Eurofound has published a report detailing the impact digitalization is having on social services. The report examines the use of digital technologies in social services and the policies that promote digital transformation. It looks at some of the main issues involved in implementing digitalization strategies and using digital technologies in social services and some of the measures that have been put in place to overcome barriers. The overall aim is to close the knowledge gap regarding the opportunities and risks associated with technological change in this area.
It is worth noting that the report was researched and produced before the outbreak of COVID-19. Some of the key findings include:
- Robots are used in health and social care to monitor and interact with older people and assist them with cognitive tasks. Robots also help carers by providing physical assistance (for example, lifting patients). The costs of robots, safety concerns and opposition from carers and the general public have limited their use in social care.
- The Internet of Things has been used in the homes of older people for monitoring purposes (for example, fall detection) and to facilitate cognitive and interactive tasks. The use of this technology and telecare in the future will be facilitated by the reduction in costs of wearable devices and the increasing familiarity of the population with these technologies.
- Care provided with the aid of robots, telepresence and wearable devices can also reduce the risk of contagion and ensure the continuity of care in times of confinement, lockdown and physical/social distancing.
Most of the examples of digital technologies revealed in the report are in the long-term care sector. Robots are used to assist older people and persons with disabilities, helping them with physical, cognitive and interaction. These technologies can also reduce the risk of contagion and ensure the continuity of care in times of confinement, lockdown and/or social distancing. Older people are particularly vulnerable to COVID-19, and therefore nursing homes have restricted visitors
Similarly, Eurodiaconia members embraced technology with the outbreak of the pandemic in long-term care facilities. Due to restrictions during lockdowns, most residents were provided with tablets to maintain communication with their families. However, there were reported challenges reaching some children who did not have internet nor computers. The digital divide has become more transparent, thus increasing the gap in social equalities. EU must ensure that no one is left behind in digital transformation. You can read our report on the impact of the pandemic on social services here.

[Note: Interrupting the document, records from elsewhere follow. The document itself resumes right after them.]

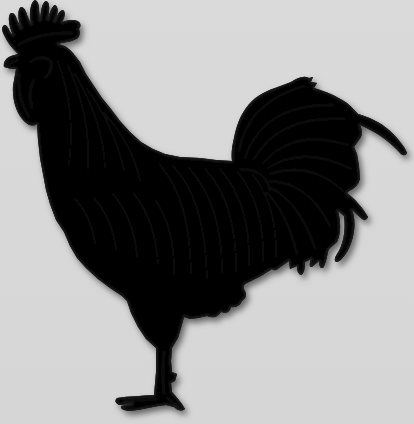
<!DOCTYPE html>
<html lang="en">
<head>
<meta charset="utf-8">
<title>Black rooster</title>
<style>
:root{--ground-top:#dadada;--ground-bottom:#d6d6d6;--body:#020202;--edge:#1c1c1c;--sheen:#161616;--soft:#0c0c0c}
html,body{margin:0;height:100%;overflow:hidden}
body{width:414px;height:424px;background:linear-gradient(var(--ground-top),var(--ground-bottom))}
svg{display:block}
.body{fill:var(--body)}
.rim{fill:none;stroke:var(--edge);stroke-width:4;stroke-linejoin:round}
.feathers{fill:none;stroke:var(--soft);stroke-width:2;stroke-linecap:round}
.sheen{fill:none;stroke:var(--sheen);stroke-width:2;stroke-linecap:round}
</style>
</head>
<body>
<svg width="414" height="424" viewBox="0 0 414 424" role="img" aria-label="Black rooster standing in profile, leaning forward and facing left">
<defs>
<path id="silhouette" d="M4 67C3 62 6 58 11 56L18 54C12 48 7 42 4 35C1 30 2 25 5 25Q8 26 10 32L13 35C9 27 7 16 11 13Q15 12 17 20L21 28C18 20 17 9 21 7Q25 7 27 15L31 24C29 15 30 2 35 0Q39 1 39 10L40 20C41 11 42 2 46 1Q50 2 49 11L48 19C50 12 52 6 55 5Q59 7 57 15L55 21C57 15 60 10 63 10Q66 12 64 18L62 22C68 20 75 19 79 22Q82 25 79 29Q81 34 78 38C72 42 65 42 58 44C64 45 69 48 73 53L80 62L86 74L94 86L102 98L111 109L120 121L130 132L141 142L153 149L165 154L180 157L200 158L216 160L232 161C231 154 232 146 234 138C236 127 240 116 246 108C253 98 263 92 275 88L291 82C297 78 304 75 309 78L313 77L311 82L317 83L314 88C325 91 337 96 347 103C352 107 355 111 358 114C369 117 380 122 389 130C397 137 405 147 407 153Q405 157 401 154C395 147 388 141 379 135C373 131 367 128 360 125Q363 131 361 137L354 147L357 154L359 166L360 179Q358 187 349 191L347 193C355 199 363 208 368 217Q366 222 362 219L352 210C357 222 354 240 347 252Q341 262 336 262Q333 260 337 254C343 245 346 231 344 216L338 211C341 222 341 234 337 242L329 249C327 253 327 262 323 268Q319 269 319 261L312 267Q308 267 311 259L305 262Q305 274 301 275Q297 274 297 266L290 269L289 261L279 268Q275 272 272 269L261 276L253 280L245 284Q242 287 245 291Q248 297 242 301Q239 308 231 307Q229 315 221 312Q216 320 207 316L198 318L190 319L184 317L181 328L178 338L172 348L171 361L172 372L177 374L175 381L171 383L172 392C177 398 182 403 185 409Q180 413 174 407L166 405C154 406 142 410 130 411Q120 411 121 406L132 404L119 405Q113 402 117 398C129 396 142 396 154 395L156 372L156 348L146 339L138 327L131 313L127 301L122 296L110 288L98 279L86 268L77 258L70 246L64 232L56 220L50 204L46 190L43 174L40 158L38 140L37 124Q31 128 25 122C17 115 12 101 13 86L16 69Q9 69 4 67Z"/>
<clipPath id="inside"><use href="#silhouette"/></clipPath>
<filter id="shadow" x="-10%" y="-10%" width="120%" height="120%"><feDropShadow dx="3" dy="4" stdDeviation="3" flood-color="#000" flood-opacity=".55"/></filter>
<filter id="soften"><feGaussianBlur stdDeviation="1"/></filter>
</defs>
<g id="rooster">
<use href="#silhouette" class="body" filter="url(#shadow)"/>
<g clip-path="url(#inside)" filter="url(#soften)">
<use href="#silhouette" class="rim"/>
<g id="head-details" class="sheen">
<path d="M8 64L18 60M19 74Q17 98 29 117M30 62Q42 54 51 61Q53 70 46 77M34 80Q27 91 32 108M18 45Q40 32 72 33"/>
</g>
<g id="neck-feathers" class="feathers">
<path d="M58 62Q76 110 69 164M68 66Q91 116 88 168M75 74Q103 121 105 167M87 89Q114 126 124 170M104 113Q132 144 140 180"/>
</g>
<g id="wing-feathers" class="feathers">
<path d="M75 199Q91 216 95 243M94 198Q112 219 116 249M113 194Q134 219 137 256M134 194Q155 220 158 263M156 201Q175 230 174 274"/>
</g>
<g id="saddle-feathers" class="feathers">
<path d="M160 165Q190 199 191 273M173 166Q205 198 207 278M189 168Q222 204 222 272M205 169Q237 203 236 271M220 169Q251 204 249 265M238 172Q265 207 263 261M253 175Q277 205 276 256"/>
</g>
<g id="tail-feathers" class="sheen" opacity=".8">
<path d="M239 151Q248 102 304 86M245 158Q263 104 333 105M254 159Q279 115 344 119M263 163Q293 128 348 145M268 168Q304 145 351 169M270 174Q311 161 343 191M270 181Q309 183 330 226M269 187Q299 201 315 248M267 193Q287 213 297 254M240 169Q265 169 270 190"/>
</g>
<g id="leg-details" class="sheen">
<path d="M164 352Q162 372 164 394M124 401L157 399M167 398L179 407"/>
</g>
</g>
</g>
</svg>
</body>
</html>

For more information and the complete report, visit Eurofound’s website.